And when the reached that fear, where was Jesus? Asleep, on a cushion, in the stern of the boat. In his humanity, he was exhausted I’m sure from the demands of ministry. But there is something more here.
These disciples–men used to the perils of being on the sea, wake Jesus up. They wake Him up and cry out “Do you not care that we are perishing? And last night I looked at this lament, this cry, in a completely different light. I hadn’t seen this before. Even though we don’t know the tone of this exclamation, the obvious fear is dripping throughout it. “Jesus–we are dying! Do you not see? Do you not care?” or, on the other side of fear and despair “Jesus, help. Help us.”–a plaintive cry.
And I thought…I know these cries very well in my own life. “Jesus, I am dying, do you not see? Do you not care? Jesus I am dying–I cant live another moment without your intervention.” and the more plaintive, pathetic cry of “Jesus, help me. Help me.”–because there are no other words available I’ve come to the end of me. The disciples had come to the end of themselves. Last night as I listened to this scripture, my soul echoed that of the disciples. I’m afraid, Jesus. I don’t know why or what of, but I am gripped with terror and it is paralyzing. It feels as if I am dying. Help me. Help.
The next part is familiar to many of us. Jesus wakes up, rebukes the wind and tells the sea “Peace! Be Still!” And it was. It was!
I often say that I need Jesus to say shhh to my soul, to my mind. To say Shhh, Peace, Be Still to my always thinking, never settling min an soul. During this sermon, when discussing Jesus response to the storm, I could sense His peace. I could sense Him saying “Shh, Shelly.” An a settledness descended on my soul. My mind was quiet, peaceful, attentive.
But Jesus’ does not just want to quiet my soul. And he didn’t just want to stop the storm so that the disciples would no longer be afraid. No, we see the great shift in the last two verses of this passage:

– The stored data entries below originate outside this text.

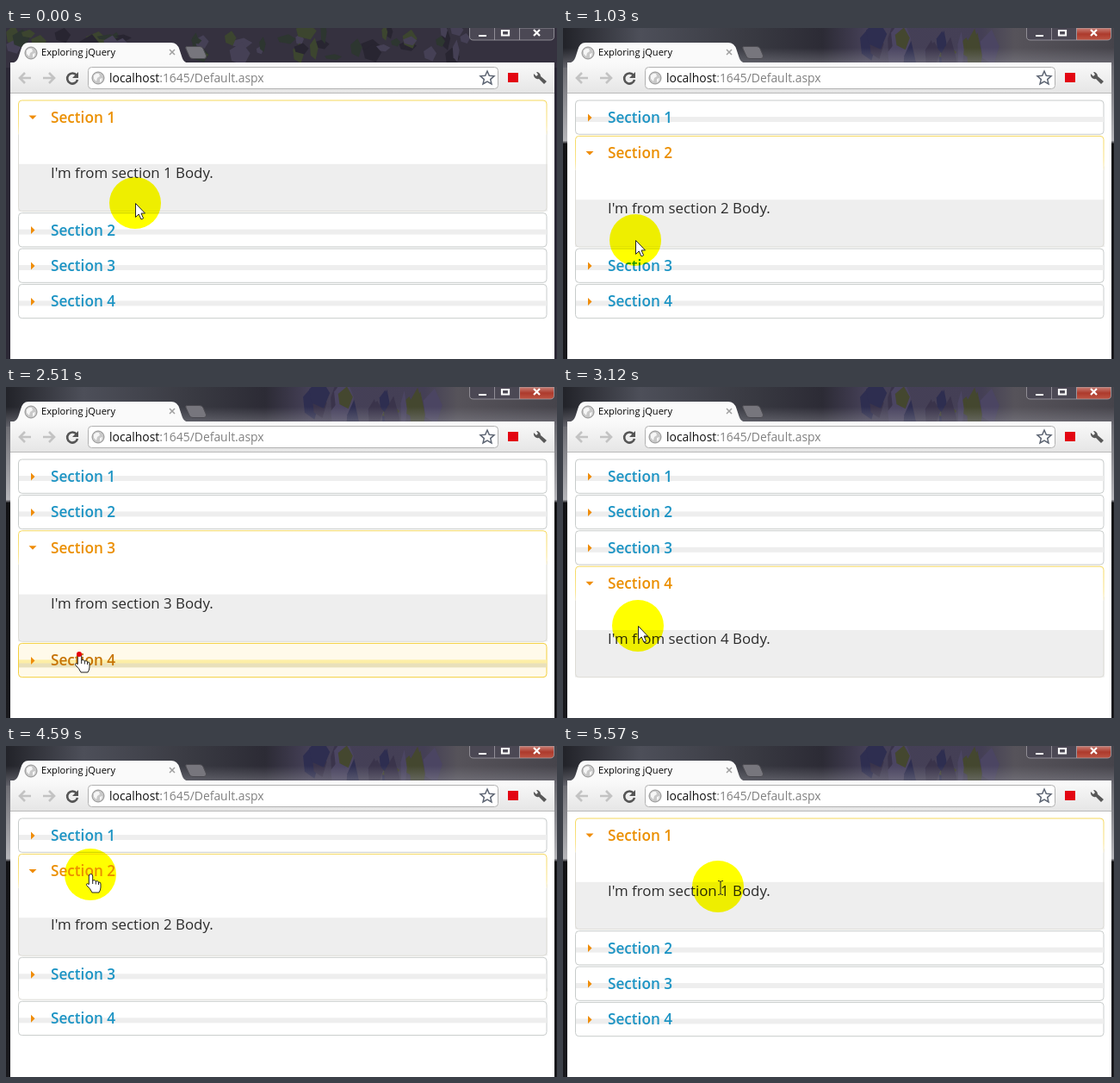
An HTML page for the animation above (5630 ms loop, 640 by 384 pixels).

```html
<!DOCTYPE html>
<html lang="en">
<head>
<meta charset="utf-8">
<title>Exploring jQuery</title>
<style>
  html, body { margin: 0; width: 100%; height: 100%; overflow: hidden; background: #fff; }
  #stage { display: block; width: 640px; height: 384px; }
  text { font-family: "Open Sans", "Noto Sans", sans-serif; white-space: pre; }
  .title { font-size: 11.1px; fill: #000; }
  .url { font-size: 13.9px; fill: #111; }
  .url .path { fill: #808080; }
  .label { font-size: 17.200px; font-weight: 600; fill: #1c94c4; }
  .copy { font-size: 16.850px; font-weight: 500; fill: #2b2b2b; }
  .box { fill: #fff; stroke: #c8cccb; }
  .band { fill: #eee; height: 6px; }
  .icon { fill: #ef8c08; }
  .frame { fill: none; stroke: #dddcd6; }
  .hover .box { fill: #fffaea; stroke: #f3cf3c; }
  .hover .band { fill: url(#warm); height: 9px; }
  .hover .label { fill: #c77405; }
  .active .box { stroke: url(#edge); }
  .active .band { display: none; }
  .active .label { fill: #eb8f00; }
  #spot { mix-blend-mode: multiply; }
</style>
</head>
<body>
<svg id="stage" viewBox="0 0 640 384">
  <defs>
    <linearGradient id="edge" x2="0" y2="1">
      <stop offset="0" stop-color="#f5d85c"/><stop offset=".75" stop-color="#fae48c"/><stop offset="1" stop-color="#f3ecd2"/>
    </linearGradient>
    <linearGradient id="warm" x2="0" y2="1">
      <stop offset=".4" stop-color="#fdeea6"/><stop offset=".5" stop-color="#e9e0bb"/>
    </linearGradient>
    <linearGradient id="bar" x2="0" y2="1">
      <stop offset="0" stop-color="#fafafa"/><stop offset="1" stop-color="#e5e5e5"/>
    </linearGradient>
    <linearGradient id="sky">
      <stop offset="0" stop-color="#222329"/><stop offset=".14" stop-color="#4d4f59"/><stop offset=".33" stop-color="#3a3b43"/>
      <stop offset=".47" stop-color="#2c2b35"/><stop offset=".55" stop-color="#454057"/><stop offset=".76" stop-color="#443f55"/>
      <stop offset=".82" stop-color="#56535a"/><stop offset="1" stop-color="#46444b"/>
    </linearGradient>
    <linearGradient id="haze" x2="0" y2="1">
      <stop offset=".5" stop-color="#8b8b94" stop-opacity="0"/><stop offset="1" stop-color="#8b8b94" stop-opacity=".6"/>
    </linearGradient>
    <linearGradient id="side" x2="0" y2="1">
      <stop offset="0" stop-color="#2a2a2f"/><stop offset=".12" stop-color="#6d6d73"/><stop offset=".34" stop-color="#b4b4b8"/>
      <stop offset=".35" stop-color="#111114"/><stop offset="1" stop-color="#19191d"/>
    </linearGradient>
    <linearGradient id="close" x2="0" y2="1">
      <stop offset="0" stop-color="#c98178"/><stop offset=".5" stop-color="#ad3a2c"/><stop offset="1" stop-color="#bd5544"/>
    </linearGradient>
    <g id="globe">
      <circle r="7" fill="#c9c9c9" stroke="#929292"/>
      <path d="M-5-3Q-2-6 1-5L2-2-1 0-2 4-5 1ZM2 1 5 0 4 4 2 5Z" fill="#f6f6f6"/>
    </g>
  </defs>

  <rect width="640" height="384" fill="url(#side)"/>
  <rect width="640" height="46" fill="url(#sky)"/>
  <g id="blots"></g>
  <rect width="640" height="46" fill="url(#haze)"/>
  <g id="dusk">
    <rect width="640" height="46" fill="#35313f"/>
    <path d="M0 46H5V384H0ZM637 46H640V384H637Z" fill="#2b2835"/>
    <g id="duskBlots"></g>
  </g>

  <g stroke="#a7a5ab" stroke-opacity=".75">
    <path id="closeBtn" d="M596.500 0H636.500V10Q636.500 14 632 14H596.500Z" fill="url(#close)"/>
    <path d="M538.500 0V10Q538.500 14 543 14H596.500V0M567.500 0V14" fill="#4b4854"/>
  </g>
  <g fill="none" stroke="#fff" stroke-width="2.200">
    <path d="M549 9H558M576 3H584V8.500H576Z"/><path d="M613 2 620 9M620 2 613 9"/>
  </g>

  <path d="M5 42V41C14 40 14 35 17 26Q19 17 26 17H192Q199 17 201.500 25C205 35 205 40 213 41V42Z" fill="#fafafa"/>
  <path d="M210 21.500H225Q228 21.500 229 24L232.500 32Q233 35.500 230 35.500H217Q214 35.500 213 33L209 24Q208 21.500 210 21.500Z" fill="#77767d" stroke="#4c4b51"/>
  <use href="#globe" x="29" y="29"/>
  <text class="title" x="41" y="32">Exploring jQuery</text>
  <path d="M190 25 196 31M196 25 190 31" stroke="#a0a0a0" stroke-width="1.500"/>

  <rect x="5" y="40" width="632" height="36" fill="url(#bar)"/>
  <path d="M5 75.500H637" stroke="#b9b9b9"/>
  <rect x="5" y="76" width="632" height="308" fill="#fff"/>
  <g fill="none" stroke="#c3c3c3" stroke-width="2.600">
    <path d="M29 58H17M22 52 16 58 22 64"/><path d="M43 58H55M50 52 56 58 50 64"/>
    <path d="M82 55A6 6 0 1 0 83 60" stroke="#555"/>
  </g>
  <path d="M84 51V58H77Z" fill="#555"/>
  <rect x="95.500" y="45.500" width="476" height="25" rx="4" fill="#fff" stroke="#b1b1b1"/>
  <use href="#globe" x="107" y="58"/>
  <text class="url" x="120" y="63">localhost<tspan class="path">:1645/Default.aspx</tspan></text>
  <path d="M559 50 561.300 55.200 567 55.800 562.700 59.600 564 65 559 62.200 554 65 555.300 59.600 551 55.800 556.700 55.200Z" fill="#fff" stroke="#5d6573" stroke-width="1.500"/>
  <rect x="583" y="52" width="12" height="11" fill="#e30613"/>
  <path d="M613 53A5 5 0 0 0 619 59L625 65 628 62 621 56A5 5 0 0 0 616 51L618 54 616 56Z" fill="#585858"/>

  <g id="list"></g>
  <circle id="spot" r="30" fill="#ff0"/>
  <g id="pointer">
    <path id="arrow" d="M.5.500V16.500L4.200 13 7 19 9.600 17.800 7 12H11.500Z" fill="#fff" stroke="#222"/>
    <path id="hand" d="M.5-.500Q2.700-.500 2.700 2V7Q5.500 5.500 6.300 8 9 6.800 9.500 9 12 8.500 12 11V15Q12 18 10 21H2Q.5 17-4.500 12.500-5 9.500-1.700 11.500V2Q-1.700-.500.500-.500ZM2.700 7V11M6.300 8V11.500M9.500 9V12" fill="#fff" stroke="#222"/>
    <path id="beam" d="M0-6.500Q2-6.500 3-5.500 4-6.500 6-6.500M3-5.500V8.500M0 9.500Q2 9.500 3 8.500 4 9.500 6 9.500" fill="none" stroke="#222"/>
  </g>
  <circle id="dot" r="3" fill="#e8000b"/>
</svg>
<script>
const LOOP = 5630, STEP = 60.6, SLIDE = 305, PRESS = 130;
const TOP = 84, HEAD = 39.3, PITCH = 41.4, BODY = 89.2;
const NS = 'http://www.w3.org/2000/svg';
const $ = id => document.getElementById(id);

const starts = [0, 2510, 3560, 5210];

// Clicks: time the slide starts, section opened
const clicks = [[600, 1], [1380, 2], [2640, 3], [3680, 2], [4350, 1], [5200, 0]];

// Pointer path: time, x, y
const path = [
  [0, 150, 203], [60, 150, 203], [430, 88, 234], [940, 88, 234],
  [1190, 77, 267], [1840, 77, 267], [2120, 85, 310], [3034, 85, 310],
  [3116, 87, 277], [3356, 96, 181], [3978, 96, 181], [4045, 98, 172],
  [4220, 98, 149], [4700, 98, 149], [4960, 95, 110], [5340, 95, 110],
  [5570, 180, 163]
];

function set(el, attrs) {
  for (const k in attrs) el.setAttribute(k, attrs[k]);
  return el;
}

function add(parent, tag, attrs, text) {
  const el = set(document.createElementNS(NS, tag), attrs);
  if (text) el.textContent = text;
  return parent.appendChild(el);
}

// Irregular patches of colour; tall stretches them vertically.
function scatter(group, seed, count, from, to, tall, colors) {
  const rnd = () => (seed = seed * 16807 % 2147483647) / 2147483647;
  for (let i = 0; i < count; i++) {
    const x = from + rnd() * (to - from), y = rnd() * 34;
    const w = 6 + rnd() * 20, h = (4 + rnd() * 14) * tall;
    add(group, 'path', {
      d: `M${x} ${y}l${w * .6} ${-h * .5} ${w * .4} ${h * .7} ${-w * .3} ${h * .8} ${-w * .6} ${-h * .3}Z`,
      fill: colors[i % colors.length]
    });
  }
}
scatter($('blots'), 71, 20, 345, 485, 2.2, ['#2e2e50', '#44472f', '#3a344b', '#4b4562']);
scatter($('duskBlots'), 39, 60, 0, 530, 1, ['#3c452f', '#282531', '#454055', '#2d3630']);

const sections = [0, 1, 2, 3].map(i => {
  const g = add($('list'), 'g');
  const body = add(g, 'svg', { x: 14, width: 615 });
  add(body, 'rect', { width: 615, height: 140, fill: '#fff' });
  add(body, 'rect', { y: 34.5, width: 615, height: 110, fill: '#eee' });
  const copy = add(body, 'text', { class: 'copy', x: 38 }, `I'm from section ${i + 1} Body.`);
  const frame = add(g, 'path', { class: 'frame' });
  const head = add(g, 'g');
  const box = add(head, 'path', { class: 'box' });
  add(head, 'rect', { class: 'band', x: 15, y: 19, width: 613 });
  const icon = add(head, 'path', { class: 'icon' });
  add(head, 'text', { class: 'label', x: 52, y: 26 }, `Section ${i + 1}`);
  return { body, copy, frame, head, box, icon };
});

const OPEN_BOX = `M14.500 ${HEAD}V4Q14.500 0 18.500 0H624Q628 0 628 4V${HEAD}`;
const SHUT_BOX = `M14.500 ${HEAD - 4}V4Q14.500 0 18.500 0H624Q628 0 628 4V${HEAD - 4}Q628 ${HEAD} 624 ${HEAD}H18.500Q14.500 ${HEAD} 14.500 ${HEAD - 4}Z`;

function tick(t) {
  const base = starts.filter(s => s <= t).pop();
  return base + Math.floor((t - base + 6) / STEP) * STEP;
}

function pointerAt(t) {
  const i = path.findIndex(p => p[0] > t);
  if (i < 0) return path[path.length - 1].slice(1);
  const [t0, x0, y0] = path[i - 1], [t1, x1, y1] = path[i];
  const k = (t - t0) / (t1 - t0);
  return [x0 + (x1 - x0) * k, y0 + (y1 - y0) * k];
}

function layout(t) {
  let open = 0, last = 0, p = 1;
  for (const [start, target] of clicks) {
    if (t < start) break;
    last = open;
    open = target;
    p = Math.min(1, (t - start) / SLIDE);
  }
  p = .5 - .5 * Math.cos(Math.PI * p);
  const lag = .037 * Math.sin(Math.PI * p);
  let y = TOP;
  const rows = sections.map((s, i) => {
    const part = i === open ? Math.max(0, p - lag) : i === last ? 1 - p : 0;
    const row = { y, part, h: part * BODY };
    y += PITCH + row.h;
    return row;
  });
  return { open, rows };
}

function draw(time) {
  const t = tick(time);
  const { open, rows } = layout(t);
  const [x, y] = pointerAt(t);
  const pressed = clicks.some(c => t >= c[0] - PRESS && t < c[0] + 150);
  let kind = pressed ? 'hand' : 'arrow';

  rows.forEach((r, i) => {
    const s = sections[i], end = r.y + HEAD + r.h;
    const textY = r.y + 68 + 16 * r.part;
    const over = y >= r.y && y <= r.y + HEAD;
    if (over) kind = 'hand';
    else if (!pressed && r.part > 0 && Math.abs(y - textY) < 10 && x > 52 && x < 241) kind = 'beam';

    const active = i === open, shown = active || r.part > 0;
    s.head.setAttribute('class', active ? 'active' : over ? 'hover' : '');
    s.head.setAttribute('transform', `translate(0 ${r.y})`);
    s.box.setAttribute('d', shown ? OPEN_BOX : SHUT_BOX);
    s.icon.setAttribute('d', active ? 'M26.500 17.500H35.500L31 22Z' : 'M29 15.500 33.500 20 29 24.500Z');
    s.body.style.display = s.frame.style.display = shown ? '' : 'none';
    set(s.body, { y: r.y + HEAD, height: r.h });
    s.copy.setAttribute('y', textY + 6 - r.y - HEAD);
    s.frame.setAttribute('d', `M14.500 ${r.y + HEAD - 4}V${end - 4}Q14.500 ${end} 18.500 ${end}H624Q628 ${end} 628 ${end - 4}V${r.y + HEAD - 4}`);
  });

  for (const id of ['arrow', 'hand', 'beam']) $(id).style.display = id === kind ? '' : 'none';
  $('pointer').setAttribute('transform', `translate(${x} ${y})`);
  set($('spot'), { cx: x, cy: y }).style.display = pressed ? 'none' : '';
  set($('dot'), { cx: x, cy: y }).style.display = pressed ? '' : 'none';
  const early = time < 60;
  $('dusk').style.display = early ? '' : 'none';
  $('closeBtn').setAttribute('fill', early ? '#4b4854' : 'url(#close)');
}

const begin = performance.now();
function run() {
  draw((performance.now() - begin) % LOOP);
  requestAnimationFrame(run);
}
run();
</script>
</body>
</html>
```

Do you see the shift? Their fear shifted from the storm, to fear of Jesus–this one that even the wind and the sea obey him! You may ask or say “I’m not afraid of Jesus, He’s my friend.” And that’s true. But there must also be fear-fear of tremendous respect of who Christ is and who God the father is.

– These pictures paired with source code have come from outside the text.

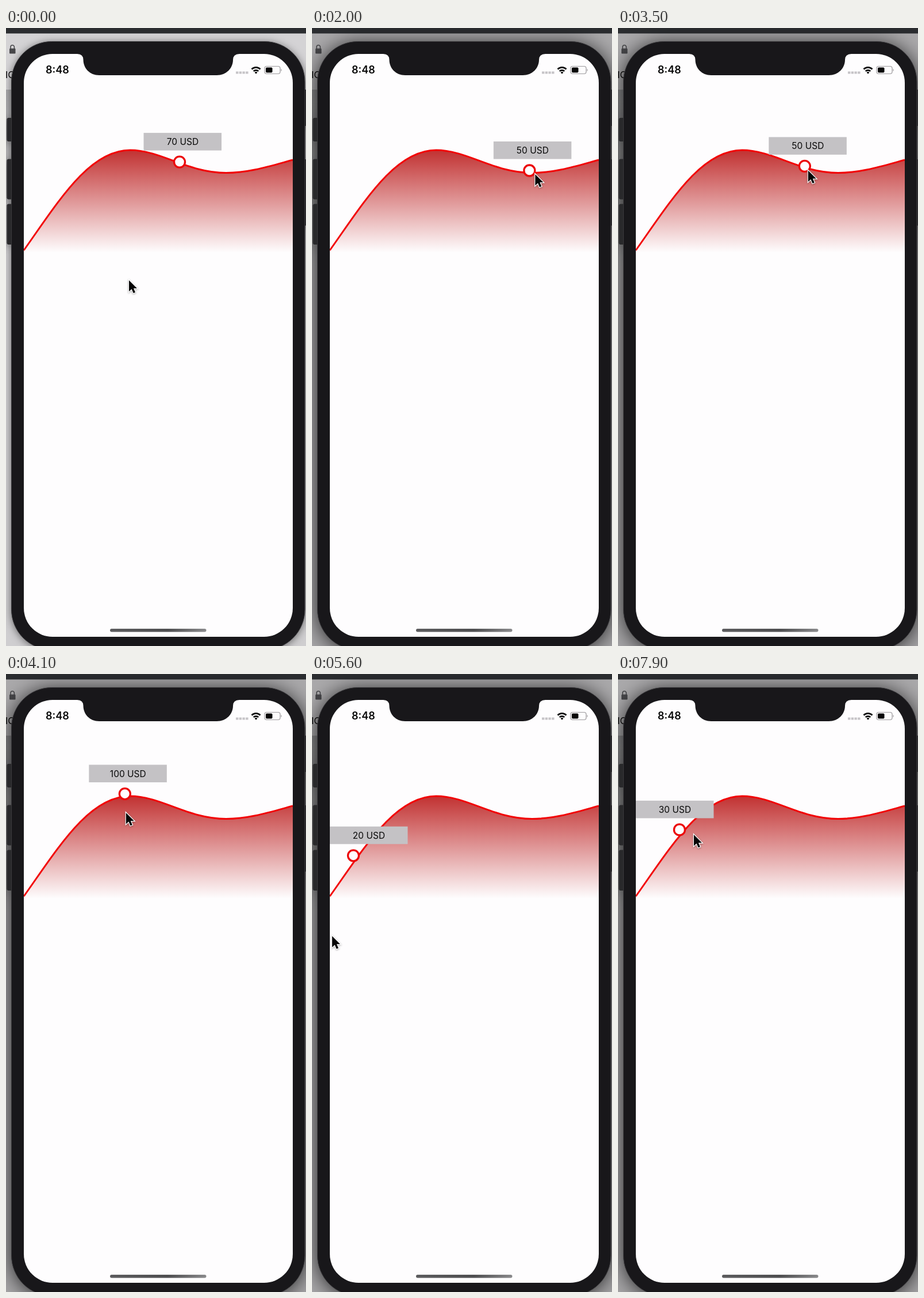
Recreate the animation shown at these times as an HTML page. Size 522 by 1073 pixels, loop 8 s.

```html
<!DOCTYPE html>
<html lang="en">
<head>
<meta charset="utf-8">
<title>Chart drag</title>
<style>
  html, body { margin: 0; width: 100%; height: 100%; overflow: hidden; }
  svg { display: block; width: 100vw; height: 100vh; }
  text { font-family: Inter, "Open Sans", sans-serif; fill: #080808; }
  #shade { opacity: 0; }
  #phone { filter: drop-shadow(0 2px 7px rgba(0, 0, 0, .5)); }
  .focus #shade { opacity: .2; }
  .focus #phone { filter: drop-shadow(0 3px 17px rgba(0, 0, 0, .75)); }
  #pointer { filter: drop-shadow(0 1.5px 1.5px rgba(0, 0, 0, .35)); }
</style>
</head>
<body>
<svg id="stage" viewBox="0 0 522 1073">
  <defs>
    <linearGradient id="area" gradientUnits="userSpaceOnUse" x1="0" y1="211" x2="0" y2="390">
      <stop offset="0" stop-color="#c13030"/>
      <stop offset="1" stop-color="#c13030" stop-opacity="0"/>
    </linearGradient>
    <linearGradient id="page" x2="0" y2="1">
      <stop offset="0" stop-color="#a9a9ab"/>
      <stop offset=".3" stop-color="#cfced0"/>
    </linearGradient>
    <linearGradient id="home">
      <stop offset="0" stop-color="#5c5c5e"/>
      <stop offset=".6" stop-color="#4e4e50"/>
      <stop offset="1" stop-color="#8a8a8c"/>
    </linearGradient>
    <clipPath id="screen"><rect x="31" y="45" width="468" height="1012" rx="50"/></clipPath>
  </defs>

  <!-- desktop behind the phone -->
  <rect y="107" width="522" height="966" fill="url(#page)"/>
  <rect width="522" height="107" fill="#d4d3d5"/>
  <rect id="shade" width="522" height="1073"/>
  <rect width="522" height="9.5" fill="#2b2d30"/>
  <path d="M8 36v-3a3.2 3.2 0 0 1 6.4 0v3" fill="none" stroke="#47474a" stroke-width="1.6"/>
  <rect x="6" y="35.5" width="10.5" height="9" rx="1.2" fill="#47474a"/>
  <text x="-1" y="87" font-size="16">IC</text>

  <!-- phone -->
  <g id="phone">
    <g fill="#29292b">
      <rect x="1.5" y="156" width="14" height="41" rx="3"/>
      <rect x="1.5" y="227.5" width="14" height="70" rx="3"/>
      <rect x="1.5" y="305.5" width="14" height="70.5" rx="3"/>
      <rect x="514" y="107" width="12" height="63"/>
      <rect x="514" y="228" width="12" height="115"/>
    </g>
    <rect x="9.5" y="23.5" width="510.5" height="1056" rx="70" fill="#18171a" stroke="#3a393c"/>
  </g>
  <rect x="31" y="45" width="468" height="1012" rx="50" fill="#fefdfe"/>
  <path d="M124 44H406V45Q395 45.5 395 55C395 70 383 82 367 82H162C146 82 134.5 70 134.5 55Q134.5 45.5 124 45Z" fill="#18171a"/>

  <!-- status bar -->
  <text x="69" y="79.3" font-size="18" font-weight="600">8:48</text>
  <path d="M400 77.5h22" stroke="#c6c4c7" stroke-width="4" stroke-dasharray="4.4 1.3"/>
  <g fill="none" stroke="#080808" stroke-width="2.7">
    <path d="M427.5 71.5a10.5 10.5 0 0 1 15 0M430.8 75a6 6 0 0 1 8.4 0"/>
    <path d="M433 77.2L435 79.2 437 77.2Q435 75.8 433 77.2Z" fill="#080808" stroke-width="1"/>
  </g>
  <rect x="450" y="66.5" width="27" height="13" rx="3.5" fill="none" stroke="#9b999c" stroke-width="1.2"/>
  <rect x="452" y="68.5" width="11.5" height="9" rx="1.8" fill="#080808"/>
  <path d="M478.5 70.5q2.5 2.5 0 5z" fill="#9b999c"/>
  <rect x="181" y="1043" width="167.5" height="5.5" rx="2.75" fill="url(#home)"/>

  <!-- chart -->
  <g clip-path="url(#screen)">
    <path id="fill" fill="url(#area)"/>
    <path id="line" fill="none" stroke="#f20507" stroke-width="3"
      d="M31 386C92 300 145 212 216 212C270 212 316 251.5 383 251.5C424 251.5 462 239 499 229"/>
    <g id="label">
      <rect width="135.5" height="30.5" fill="#c4c2c5"/>
      <text id="price" x="68" y="21" font-size="15.5" text-anchor="middle"></text>
    </g>
    <circle id="dot" r="9.5" fill="#fefdfe" stroke="#ec0709" stroke-width="3.3"/>
  </g>
  <path id="pointer" d="M0 0V19.5L4.6 15.3 7.6 22.3 11 20.9 8 14H14Z"
    fill="#050505" stroke="#fff" stroke-width="2.4" paint-order="stroke"/>
</svg>

<script>
const el = id => document.getElementById(id);
const place = (id, x, y) => el(id).setAttribute("transform", `translate(${x} ${y})`);
const LOOP = 8000, STEP = 100, FOCUS_TIME = 1100;
const PRICES = [20, 30, 50, 70, 100];

const line = el("line");
const length = line.getTotalLength();
el("fill").setAttribute("d", line.getAttribute("d") + "V390H31Z");

function curveY(x) {
  let low = 0, high = length;
  for (let i = 0; i < 18; i++) {
    const mid = (low + high) / 2;
    if (line.getPointAtLength(mid).x < x) low = mid; else high = mid;
  }
  return line.getPointAtLength(low).y;
}

function draw(now) {
  const time = Math.floor((now % LOOP) / STEP) * STEP;
  const ease = (from, to) => {
    const p = Math.min(1, Math.max(0, (time - from) / (to - from)));
    return p * p * (3 - 2 * p);
  };

  // phases of the gesture
  const approach = ease(100, 700), press = ease(1100, 2000);
  const dragRight = ease(1350, 2520), dragLeft = ease(2520, 5220);
  const drift = ease(2900, 4100), release = ease(4100, 5600);
  const comeBack = ease(5800, 7300), dragAgain = ease(7600, 8200);

  const x = 302 + 131 * dragRight - 361 * dragLeft + 70 * dragAgain;
  const y = curveY(x + 6) - 4;
  const lead = -88 + 95 * approach + 3 * press - 8 * drift
    - 39 * release + 37 * comeBack + 50 * dragAgain;
  const pointerY = 438 - 197 * approach + 13 * press - 13 * drift
    + 214 * release - 137 * comeBack - 78 * dragAgain;

  place("dot", x, y);
  place("label", x < 112 ? 31 : Math.min(x - 62.5, 363.5), y - 50.5);
  place("pointer", x + lead, pointerY);

  const level = Math.floor((316 - y) / 26);
  el("price").textContent = PRICES[Math.min(4, Math.max(0, level))] + " USD";
  el("stage").classList.toggle("focus", time >= FOCUS_TIME);
}

const start = performance.now();
function tick() {
  draw(performance.now() - start);
  requestAnimationFrame(tick);
}
tick();
</script>
</body>
</html>
```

But I look at Jesus’ question “Why are you so afraid? Have you still no faith?” And I have to answer to Jesus that I don’t know why I am so afraid. I don’t know why my faith is so small. I want it to big. I want it to be so big that I can sail into the storm in complete confidence of my God’s will for my life. And yet, I’m still afraid. Greatly afraid. O Father God, please help my fear; help my faith; help my unbelief. And help others who struggle in this very same area.
I won’t say that I came away from the sermon with confidence that I can control my fear by remembering these lessons; these verses. But I did come away from the sermon clearly internalizing it–seeing myself in that boat with my Jesus, knowing tremendous fear, then knowing tremendous peace, then knowing tremendous godly fear of Jesus.
And I can say, that I slept all night. All night. That is not nothing.
You can find the sermon HERE. Once my Logos is fixed, I intend to tie this sermon to this passage for future reference, because it was the most powerful and gut-checking sermon I’ve heard that addresses fear. It had as much impact on me as John Ortberg’s sermon titled Saturday. I look forward to hearing the rest of the series as it covers Mark 5 over the next two weeks–addressing fear of dangerous people, and then the story of Jairus’ daughter–a very important passage to me personally-and the fear of death and sickness.